**EXERCISE PROMPT:** A faithful copy without images is required: write out all the records exactly.

**SUPPLIED RECORDS:**
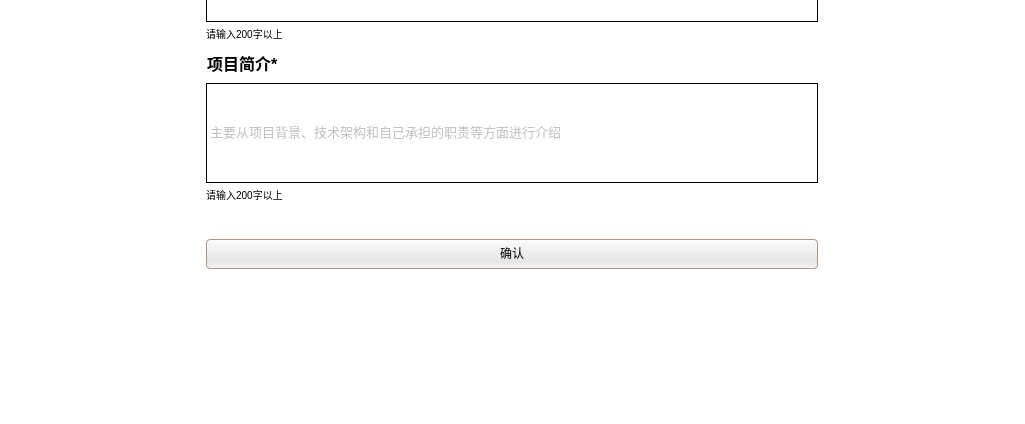
<!DOCTYPE html>
<html lang="zh-CN">
<head>
<meta charset="utf-8">
<title>项目简介</title>
<style>
:root {
  --paper: #fff;
  --ink: #000;
  --placeholder: #bfbfbf;
  --button-edge: #a89488;
  --button-top: #fcfcfc;
  --button-low: #e6e6e6;
  --button-base: #f5f5f5;
}
* { box-sizing: border-box; margin: 0; }
html, body { width: 1025px; height: 424px; overflow: hidden; background: var(--paper); }
body {
  color: var(--ink);
  font-family: "Liberation Sans", "Noto Sans CJK SC", sans-serif;
}
.form {
  display: flex;
  flex-direction: column;
  width: 612px;
  margin-left: 206px;
}
.field {
  display: flex;
  align-items: center;
  height: 100px;
  padding-left: 3px;
  border: 1px solid var(--ink);
  color: var(--placeholder);
  font-size: 13px;
  line-height: 20px;
  white-space: nowrap;
}
.field-previous { height: 22px; border-top: 0; }
.hint { height: 26px; font-size: 10px; line-height: 26px; white-space: nowrap; }
.label {
  height: 35px;
  padding-left: 1px;
  font-size: 16px;
  font-weight: 700;
  line-height: 34px;
}
.confirm {
  display: flex;
  align-items: center;
  justify-content: center;
  height: 30px;
  margin-top: 30px;
  border: 1px solid var(--button-edge);
  border-radius: 4px;
  background: linear-gradient(var(--button-top), var(--button-low) 75%, var(--button-base));
  font-size: 12px;
  line-height: 18px;
}
</style>
</head>
<body>
<main class="form">
  <div class="field field-previous"></div>
  <p class="hint">请输入200字以上</p>
  <h2 class="label">项目简介*</h2>
  <div class="field"><span>主要从项目背景、技术架构和自己承担的职责等方面进行介绍</span></div>
  <p class="hint">请输入200字以上</p>
  <a class="confirm" href="#" style="color:inherit;text-decoration:none">确认</a>
</main>
</body>
</html>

**RESULT:**
<!DOCTYPE html>
<html lang="zh-CN">
<head>
<meta charset="utf-8">
<title>项目简介</title>
<style>
:root {
  --paper: #fff;
  --ink: #000;
  --placeholder: #bfbfbf;
  --button-edge: #a89488;
  --button-top: #fcfcfc;
  --button-low: #e6e6e6;
  --button-base: #f5f5f5;
}
* { box-sizing: border-box; margin: 0; }
html, body { width: 1025px; height: 424px; overflow: hidden; background: var(--paper); }
body {
  color: var(--ink);
  font-family: "Liberation Sans", "Noto Sans CJK SC", sans-serif;
}
.form {
  display: flex;
  flex-direction: column;
  width: 612px;
  margin-left: 206px;
}
.field {
  display: flex;
  align-items: center;
  height: 100px;
  padding-left: 3px;
  border: 1px solid var(--ink);
  color: var(--placeholder);
  font-size: 13px;
  line-height: 20px;
  white-space: nowrap;
}
.field-previous { height: 22px; border-top: 0; }
.hint { height: 26px; font-size: 10px; line-height: 26px; white-space: nowrap; }
.label {
  height: 35px;
  padding-left: 1px;
  font-size: 16px;
  font-weight: 700;
  line-height: 34px;
}
.confirm {
  display: flex;
  align-items: center;
  justify-content: center;
  height: 30px;
  margin-top: 30px;
  border: 1px solid var(--button-edge);
  border-radius: 4px;
  background: linear-gradient(var(--button-top), var(--button-low) 75%, var(--button-base));
  font-size: 12px;
  line-height: 18px;
}
</style>
</head>
<body>
<main class="form">
  <div class="field field-previous"></div>
  <p class="hint">请输入200字以上</p>
  <h2 class="label">项目简介*</h2>
  <div class="field"><span>主要从项目背景、技术架构和自己承担的职责等方面进行介绍</span></div>
  <p class="hint">请输入200字以上</p>
  <a class="confirm" href="#" style="color:inherit;text-decoration:none">确认</a>
</main>
</body>
</html>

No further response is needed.